* **Exercise**
Go over the records and copy every line with the string "canvas".

# # # # # # #

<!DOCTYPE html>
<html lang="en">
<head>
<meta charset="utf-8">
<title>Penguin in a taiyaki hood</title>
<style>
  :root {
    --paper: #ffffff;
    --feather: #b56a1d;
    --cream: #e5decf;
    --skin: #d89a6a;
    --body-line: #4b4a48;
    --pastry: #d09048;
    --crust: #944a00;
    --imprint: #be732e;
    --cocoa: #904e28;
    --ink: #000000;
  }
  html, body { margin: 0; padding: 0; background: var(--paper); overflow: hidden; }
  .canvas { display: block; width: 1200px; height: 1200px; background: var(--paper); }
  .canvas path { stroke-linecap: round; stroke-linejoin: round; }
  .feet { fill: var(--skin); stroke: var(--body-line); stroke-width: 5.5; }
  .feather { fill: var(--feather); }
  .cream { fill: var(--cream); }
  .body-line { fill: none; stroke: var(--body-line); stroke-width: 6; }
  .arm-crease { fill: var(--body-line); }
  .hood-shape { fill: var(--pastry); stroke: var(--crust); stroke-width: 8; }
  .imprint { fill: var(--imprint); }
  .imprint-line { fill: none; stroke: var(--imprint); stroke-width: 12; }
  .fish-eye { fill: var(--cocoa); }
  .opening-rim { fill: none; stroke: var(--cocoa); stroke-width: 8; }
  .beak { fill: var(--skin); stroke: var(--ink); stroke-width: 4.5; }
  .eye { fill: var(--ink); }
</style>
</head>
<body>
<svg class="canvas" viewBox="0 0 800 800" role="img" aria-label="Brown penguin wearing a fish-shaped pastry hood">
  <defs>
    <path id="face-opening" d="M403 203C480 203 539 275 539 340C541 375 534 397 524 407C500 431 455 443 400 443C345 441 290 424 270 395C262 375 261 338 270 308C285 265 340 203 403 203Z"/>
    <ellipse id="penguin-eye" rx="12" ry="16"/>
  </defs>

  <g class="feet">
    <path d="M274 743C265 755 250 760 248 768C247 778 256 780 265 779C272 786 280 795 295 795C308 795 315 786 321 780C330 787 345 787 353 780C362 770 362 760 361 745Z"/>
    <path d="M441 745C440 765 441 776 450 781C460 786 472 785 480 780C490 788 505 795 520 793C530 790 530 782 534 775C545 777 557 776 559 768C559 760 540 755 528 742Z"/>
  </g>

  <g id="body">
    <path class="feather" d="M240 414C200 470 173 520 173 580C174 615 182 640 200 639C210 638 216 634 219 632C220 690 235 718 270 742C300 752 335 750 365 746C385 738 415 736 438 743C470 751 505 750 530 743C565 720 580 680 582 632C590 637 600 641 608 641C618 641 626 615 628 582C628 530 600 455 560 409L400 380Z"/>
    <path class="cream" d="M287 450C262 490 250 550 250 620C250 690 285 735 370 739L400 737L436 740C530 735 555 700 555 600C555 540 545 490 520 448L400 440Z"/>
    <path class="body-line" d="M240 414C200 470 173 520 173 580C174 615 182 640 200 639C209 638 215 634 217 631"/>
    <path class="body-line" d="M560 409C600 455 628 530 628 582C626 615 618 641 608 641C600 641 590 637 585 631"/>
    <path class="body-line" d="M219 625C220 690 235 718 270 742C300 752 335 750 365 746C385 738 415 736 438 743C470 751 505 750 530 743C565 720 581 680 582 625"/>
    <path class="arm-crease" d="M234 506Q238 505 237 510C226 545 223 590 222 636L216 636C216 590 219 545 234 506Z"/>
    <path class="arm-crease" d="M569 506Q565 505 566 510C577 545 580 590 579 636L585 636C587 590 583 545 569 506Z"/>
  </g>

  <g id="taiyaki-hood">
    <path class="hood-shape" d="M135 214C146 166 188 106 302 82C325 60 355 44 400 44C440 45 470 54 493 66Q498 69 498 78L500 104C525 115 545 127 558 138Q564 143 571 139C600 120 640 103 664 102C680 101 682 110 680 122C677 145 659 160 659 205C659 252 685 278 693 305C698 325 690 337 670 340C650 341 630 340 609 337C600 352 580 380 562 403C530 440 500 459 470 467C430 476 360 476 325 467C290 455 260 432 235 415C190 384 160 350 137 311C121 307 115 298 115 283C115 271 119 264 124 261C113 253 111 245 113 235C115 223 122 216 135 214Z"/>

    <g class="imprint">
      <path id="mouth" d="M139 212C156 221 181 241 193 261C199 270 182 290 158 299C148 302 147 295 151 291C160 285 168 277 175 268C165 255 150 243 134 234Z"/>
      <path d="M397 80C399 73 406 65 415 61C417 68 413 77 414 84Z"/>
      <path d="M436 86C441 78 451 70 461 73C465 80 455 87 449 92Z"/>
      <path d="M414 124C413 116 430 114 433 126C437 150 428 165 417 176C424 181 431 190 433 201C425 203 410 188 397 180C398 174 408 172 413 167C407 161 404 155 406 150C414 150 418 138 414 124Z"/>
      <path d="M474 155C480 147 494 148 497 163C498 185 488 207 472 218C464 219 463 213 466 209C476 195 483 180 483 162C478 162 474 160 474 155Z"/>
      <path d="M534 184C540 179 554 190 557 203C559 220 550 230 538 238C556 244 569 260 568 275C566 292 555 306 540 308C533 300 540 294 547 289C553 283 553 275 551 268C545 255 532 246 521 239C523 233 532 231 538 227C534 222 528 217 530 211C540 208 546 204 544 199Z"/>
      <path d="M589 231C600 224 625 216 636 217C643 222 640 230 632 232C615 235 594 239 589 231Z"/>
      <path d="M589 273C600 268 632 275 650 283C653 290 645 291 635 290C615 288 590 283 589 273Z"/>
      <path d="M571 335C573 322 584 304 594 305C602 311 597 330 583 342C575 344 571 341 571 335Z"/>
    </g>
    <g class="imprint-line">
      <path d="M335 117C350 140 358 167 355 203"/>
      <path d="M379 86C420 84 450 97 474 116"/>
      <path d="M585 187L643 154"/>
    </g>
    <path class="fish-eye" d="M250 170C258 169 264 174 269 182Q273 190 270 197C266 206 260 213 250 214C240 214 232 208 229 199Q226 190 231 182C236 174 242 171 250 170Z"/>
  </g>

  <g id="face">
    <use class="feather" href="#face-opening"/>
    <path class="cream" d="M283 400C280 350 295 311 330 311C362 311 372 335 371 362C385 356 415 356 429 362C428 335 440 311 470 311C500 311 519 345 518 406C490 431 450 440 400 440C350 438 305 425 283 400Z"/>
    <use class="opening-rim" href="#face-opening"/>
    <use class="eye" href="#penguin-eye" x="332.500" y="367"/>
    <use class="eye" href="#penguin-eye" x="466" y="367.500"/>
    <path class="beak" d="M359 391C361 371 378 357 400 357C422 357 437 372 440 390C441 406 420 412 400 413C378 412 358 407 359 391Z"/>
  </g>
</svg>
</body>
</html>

# # # # # # #

* **Output for this task**
  .canvas { display: block; width: 1200px; height: 1200px; background: var(--paper); }
  .canvas path { stroke-linecap: round; stroke-linejoin: round; }
<svg class="canvas" viewBox="0 0 800 800" role="img" aria-label="Brown penguin wearing a fish-shaped pastry hood">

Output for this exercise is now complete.